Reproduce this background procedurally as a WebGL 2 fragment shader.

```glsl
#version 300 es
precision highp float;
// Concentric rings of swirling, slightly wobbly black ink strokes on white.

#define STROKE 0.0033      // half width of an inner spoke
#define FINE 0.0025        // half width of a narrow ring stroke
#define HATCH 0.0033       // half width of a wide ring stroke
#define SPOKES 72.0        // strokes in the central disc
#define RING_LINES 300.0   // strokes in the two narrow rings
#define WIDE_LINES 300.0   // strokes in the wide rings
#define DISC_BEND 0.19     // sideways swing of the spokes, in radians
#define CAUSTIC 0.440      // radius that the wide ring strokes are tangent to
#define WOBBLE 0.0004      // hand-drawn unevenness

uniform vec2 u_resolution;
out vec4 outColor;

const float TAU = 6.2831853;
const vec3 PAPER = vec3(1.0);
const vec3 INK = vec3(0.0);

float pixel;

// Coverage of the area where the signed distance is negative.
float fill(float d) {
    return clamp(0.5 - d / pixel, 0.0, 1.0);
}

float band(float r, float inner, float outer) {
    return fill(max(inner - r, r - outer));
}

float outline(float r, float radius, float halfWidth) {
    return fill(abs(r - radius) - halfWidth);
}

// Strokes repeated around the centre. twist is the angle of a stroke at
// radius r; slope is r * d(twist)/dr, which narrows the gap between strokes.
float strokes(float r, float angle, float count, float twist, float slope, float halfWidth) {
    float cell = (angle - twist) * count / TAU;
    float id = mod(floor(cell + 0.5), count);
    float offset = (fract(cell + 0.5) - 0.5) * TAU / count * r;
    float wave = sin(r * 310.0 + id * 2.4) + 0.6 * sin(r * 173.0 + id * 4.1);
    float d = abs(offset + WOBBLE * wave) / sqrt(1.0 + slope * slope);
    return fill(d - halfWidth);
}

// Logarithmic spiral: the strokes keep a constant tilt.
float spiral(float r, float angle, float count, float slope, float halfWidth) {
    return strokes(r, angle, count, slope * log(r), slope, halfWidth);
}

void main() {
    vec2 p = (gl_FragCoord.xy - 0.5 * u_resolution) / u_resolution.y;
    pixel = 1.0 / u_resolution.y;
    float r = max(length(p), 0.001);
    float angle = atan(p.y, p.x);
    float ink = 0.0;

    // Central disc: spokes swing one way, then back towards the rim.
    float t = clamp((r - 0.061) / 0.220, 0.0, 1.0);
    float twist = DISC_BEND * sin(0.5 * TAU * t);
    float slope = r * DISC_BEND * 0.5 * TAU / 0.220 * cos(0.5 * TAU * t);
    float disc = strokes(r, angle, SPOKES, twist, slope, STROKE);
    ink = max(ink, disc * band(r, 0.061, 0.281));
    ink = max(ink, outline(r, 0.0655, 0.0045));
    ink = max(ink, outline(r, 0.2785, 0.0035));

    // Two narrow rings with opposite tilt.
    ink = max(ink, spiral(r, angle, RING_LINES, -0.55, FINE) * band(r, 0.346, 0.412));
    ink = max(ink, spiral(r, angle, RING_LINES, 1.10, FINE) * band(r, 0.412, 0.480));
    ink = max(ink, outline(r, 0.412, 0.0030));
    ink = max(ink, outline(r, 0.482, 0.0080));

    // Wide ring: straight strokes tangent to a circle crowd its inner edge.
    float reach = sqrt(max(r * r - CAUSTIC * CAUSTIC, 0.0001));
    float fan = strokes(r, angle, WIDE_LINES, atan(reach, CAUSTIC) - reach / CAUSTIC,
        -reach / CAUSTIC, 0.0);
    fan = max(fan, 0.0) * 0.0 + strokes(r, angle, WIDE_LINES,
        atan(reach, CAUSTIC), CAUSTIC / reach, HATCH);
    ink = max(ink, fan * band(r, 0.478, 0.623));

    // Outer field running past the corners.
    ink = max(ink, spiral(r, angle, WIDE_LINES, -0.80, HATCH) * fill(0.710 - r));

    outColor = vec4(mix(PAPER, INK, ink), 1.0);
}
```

________________________________________

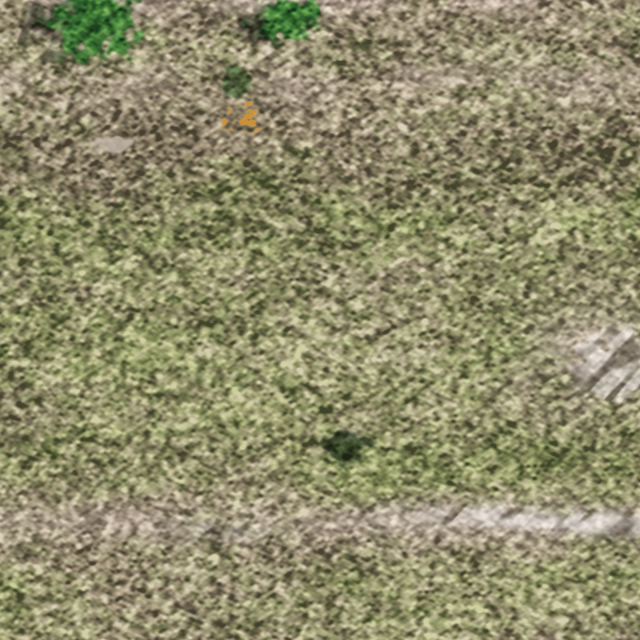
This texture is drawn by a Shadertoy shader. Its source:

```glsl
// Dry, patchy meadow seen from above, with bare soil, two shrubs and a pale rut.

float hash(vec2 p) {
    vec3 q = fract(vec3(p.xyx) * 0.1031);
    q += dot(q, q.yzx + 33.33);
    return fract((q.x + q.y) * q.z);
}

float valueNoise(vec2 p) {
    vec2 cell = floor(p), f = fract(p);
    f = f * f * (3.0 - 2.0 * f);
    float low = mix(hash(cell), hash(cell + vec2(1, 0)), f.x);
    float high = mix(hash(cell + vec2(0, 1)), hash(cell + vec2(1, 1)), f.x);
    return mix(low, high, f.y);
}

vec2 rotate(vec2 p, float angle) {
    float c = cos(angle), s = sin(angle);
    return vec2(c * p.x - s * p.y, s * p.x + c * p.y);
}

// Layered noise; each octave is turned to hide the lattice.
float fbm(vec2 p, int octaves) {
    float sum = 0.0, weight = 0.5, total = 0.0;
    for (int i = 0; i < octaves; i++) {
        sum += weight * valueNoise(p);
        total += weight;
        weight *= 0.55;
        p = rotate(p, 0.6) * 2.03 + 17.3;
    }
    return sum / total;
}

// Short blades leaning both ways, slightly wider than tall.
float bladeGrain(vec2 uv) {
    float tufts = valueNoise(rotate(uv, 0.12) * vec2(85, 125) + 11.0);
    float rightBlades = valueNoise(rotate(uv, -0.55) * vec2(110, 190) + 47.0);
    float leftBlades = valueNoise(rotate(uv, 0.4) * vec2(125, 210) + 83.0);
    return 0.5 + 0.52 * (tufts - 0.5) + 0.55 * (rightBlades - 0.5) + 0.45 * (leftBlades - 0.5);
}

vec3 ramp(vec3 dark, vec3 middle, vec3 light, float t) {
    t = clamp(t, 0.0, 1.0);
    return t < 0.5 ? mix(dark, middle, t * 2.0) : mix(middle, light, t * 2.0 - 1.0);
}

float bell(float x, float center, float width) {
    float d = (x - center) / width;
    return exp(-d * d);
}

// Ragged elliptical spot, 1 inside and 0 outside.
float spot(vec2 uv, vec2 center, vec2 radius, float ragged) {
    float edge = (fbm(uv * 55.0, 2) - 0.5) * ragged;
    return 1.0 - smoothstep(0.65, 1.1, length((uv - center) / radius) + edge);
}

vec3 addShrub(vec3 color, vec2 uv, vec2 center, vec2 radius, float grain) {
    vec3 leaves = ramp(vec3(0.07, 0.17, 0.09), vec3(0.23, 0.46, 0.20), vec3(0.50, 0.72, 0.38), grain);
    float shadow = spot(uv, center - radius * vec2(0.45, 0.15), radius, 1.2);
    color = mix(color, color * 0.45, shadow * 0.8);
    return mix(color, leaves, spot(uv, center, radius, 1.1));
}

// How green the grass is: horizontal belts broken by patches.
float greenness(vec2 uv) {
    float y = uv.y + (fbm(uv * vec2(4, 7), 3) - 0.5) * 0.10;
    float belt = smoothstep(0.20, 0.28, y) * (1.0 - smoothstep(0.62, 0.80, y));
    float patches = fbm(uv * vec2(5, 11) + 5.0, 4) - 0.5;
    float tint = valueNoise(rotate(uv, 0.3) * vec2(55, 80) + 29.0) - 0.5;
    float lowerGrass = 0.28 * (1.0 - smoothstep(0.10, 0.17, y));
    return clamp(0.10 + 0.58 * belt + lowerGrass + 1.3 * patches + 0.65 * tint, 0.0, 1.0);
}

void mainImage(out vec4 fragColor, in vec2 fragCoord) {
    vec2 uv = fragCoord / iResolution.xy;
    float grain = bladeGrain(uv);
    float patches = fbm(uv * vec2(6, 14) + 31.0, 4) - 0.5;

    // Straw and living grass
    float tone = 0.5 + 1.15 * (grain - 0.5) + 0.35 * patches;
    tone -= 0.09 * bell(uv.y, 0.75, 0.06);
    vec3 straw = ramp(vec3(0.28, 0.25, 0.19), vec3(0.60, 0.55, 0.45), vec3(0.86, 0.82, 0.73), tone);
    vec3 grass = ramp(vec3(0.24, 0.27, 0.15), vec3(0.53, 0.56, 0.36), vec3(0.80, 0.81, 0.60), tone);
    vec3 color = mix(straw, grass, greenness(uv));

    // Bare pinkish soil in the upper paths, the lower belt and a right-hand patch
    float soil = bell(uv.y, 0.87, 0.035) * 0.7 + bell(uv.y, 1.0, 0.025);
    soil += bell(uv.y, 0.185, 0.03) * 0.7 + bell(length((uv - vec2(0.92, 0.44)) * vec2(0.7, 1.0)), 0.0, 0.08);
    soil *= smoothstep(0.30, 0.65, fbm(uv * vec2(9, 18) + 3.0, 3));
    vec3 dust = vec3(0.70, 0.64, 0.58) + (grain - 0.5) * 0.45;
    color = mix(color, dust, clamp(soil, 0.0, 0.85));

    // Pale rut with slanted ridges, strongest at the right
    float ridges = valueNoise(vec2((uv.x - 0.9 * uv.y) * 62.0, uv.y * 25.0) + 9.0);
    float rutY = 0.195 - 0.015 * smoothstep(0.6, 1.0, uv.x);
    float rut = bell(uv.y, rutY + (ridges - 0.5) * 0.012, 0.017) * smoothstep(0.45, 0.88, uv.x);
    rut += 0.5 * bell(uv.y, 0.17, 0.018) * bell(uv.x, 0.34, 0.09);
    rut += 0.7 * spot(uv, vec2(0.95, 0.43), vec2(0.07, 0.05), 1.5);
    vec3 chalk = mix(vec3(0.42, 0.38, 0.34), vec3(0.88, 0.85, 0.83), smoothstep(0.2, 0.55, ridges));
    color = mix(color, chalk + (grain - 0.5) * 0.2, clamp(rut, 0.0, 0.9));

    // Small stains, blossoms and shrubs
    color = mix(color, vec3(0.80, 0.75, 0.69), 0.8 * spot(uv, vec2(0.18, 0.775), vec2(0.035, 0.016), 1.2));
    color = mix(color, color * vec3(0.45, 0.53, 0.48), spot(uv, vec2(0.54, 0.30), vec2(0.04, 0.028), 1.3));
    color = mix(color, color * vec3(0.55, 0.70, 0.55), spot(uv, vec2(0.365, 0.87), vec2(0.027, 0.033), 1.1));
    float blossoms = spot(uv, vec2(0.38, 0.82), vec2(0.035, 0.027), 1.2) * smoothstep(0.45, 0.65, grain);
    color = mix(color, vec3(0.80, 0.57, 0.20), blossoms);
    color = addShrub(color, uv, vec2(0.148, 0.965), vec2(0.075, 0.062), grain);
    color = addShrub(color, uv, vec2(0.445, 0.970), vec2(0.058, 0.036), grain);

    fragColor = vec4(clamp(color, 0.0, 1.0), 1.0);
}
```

________________________________________

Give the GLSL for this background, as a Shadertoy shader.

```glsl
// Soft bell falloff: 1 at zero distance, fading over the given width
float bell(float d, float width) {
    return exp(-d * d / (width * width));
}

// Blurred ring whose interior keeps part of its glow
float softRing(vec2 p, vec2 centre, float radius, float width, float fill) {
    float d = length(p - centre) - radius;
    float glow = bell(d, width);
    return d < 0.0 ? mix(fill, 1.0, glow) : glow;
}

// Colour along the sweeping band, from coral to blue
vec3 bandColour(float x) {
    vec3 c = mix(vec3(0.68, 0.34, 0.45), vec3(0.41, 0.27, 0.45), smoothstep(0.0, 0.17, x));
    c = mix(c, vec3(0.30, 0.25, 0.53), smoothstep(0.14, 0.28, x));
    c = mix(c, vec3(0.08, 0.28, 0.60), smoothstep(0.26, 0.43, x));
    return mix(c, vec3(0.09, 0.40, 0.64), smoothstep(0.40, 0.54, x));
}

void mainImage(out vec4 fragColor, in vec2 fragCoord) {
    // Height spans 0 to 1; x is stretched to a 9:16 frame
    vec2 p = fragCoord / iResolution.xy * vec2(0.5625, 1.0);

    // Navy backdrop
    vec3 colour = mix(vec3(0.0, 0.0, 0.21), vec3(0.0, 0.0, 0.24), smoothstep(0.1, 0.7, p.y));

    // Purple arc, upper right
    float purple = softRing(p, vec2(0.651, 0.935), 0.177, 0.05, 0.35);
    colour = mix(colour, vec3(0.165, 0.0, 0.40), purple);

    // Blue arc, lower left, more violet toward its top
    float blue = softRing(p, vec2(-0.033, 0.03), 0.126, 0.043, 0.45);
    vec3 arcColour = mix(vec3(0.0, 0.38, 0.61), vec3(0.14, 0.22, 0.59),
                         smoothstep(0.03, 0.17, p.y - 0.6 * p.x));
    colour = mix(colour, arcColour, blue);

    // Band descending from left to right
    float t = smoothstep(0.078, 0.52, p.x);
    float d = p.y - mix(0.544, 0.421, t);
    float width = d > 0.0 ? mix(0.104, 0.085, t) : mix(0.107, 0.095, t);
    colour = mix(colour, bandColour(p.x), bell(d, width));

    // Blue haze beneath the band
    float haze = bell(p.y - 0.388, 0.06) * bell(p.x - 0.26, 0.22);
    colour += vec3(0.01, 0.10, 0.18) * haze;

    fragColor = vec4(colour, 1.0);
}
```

________________________________________

[TRY IT] Pick out each line above that includes "cell" and show it.

[WRITTEN RESPONSE]
    float cell = (angle - twist) * count / TAU;
    float id = mod(floor(cell + 0.5), count);
    float offset = (fract(cell + 0.5) - 0.5) * TAU / count * r;
    vec2 cell = floor(p), f = fract(p);
    float low = mix(hash(cell), hash(cell + vec2(1, 0)), f.x);
    float high = mix(hash(cell + vec2(0, 1)), hash(cell + vec2(1, 1)), f.x);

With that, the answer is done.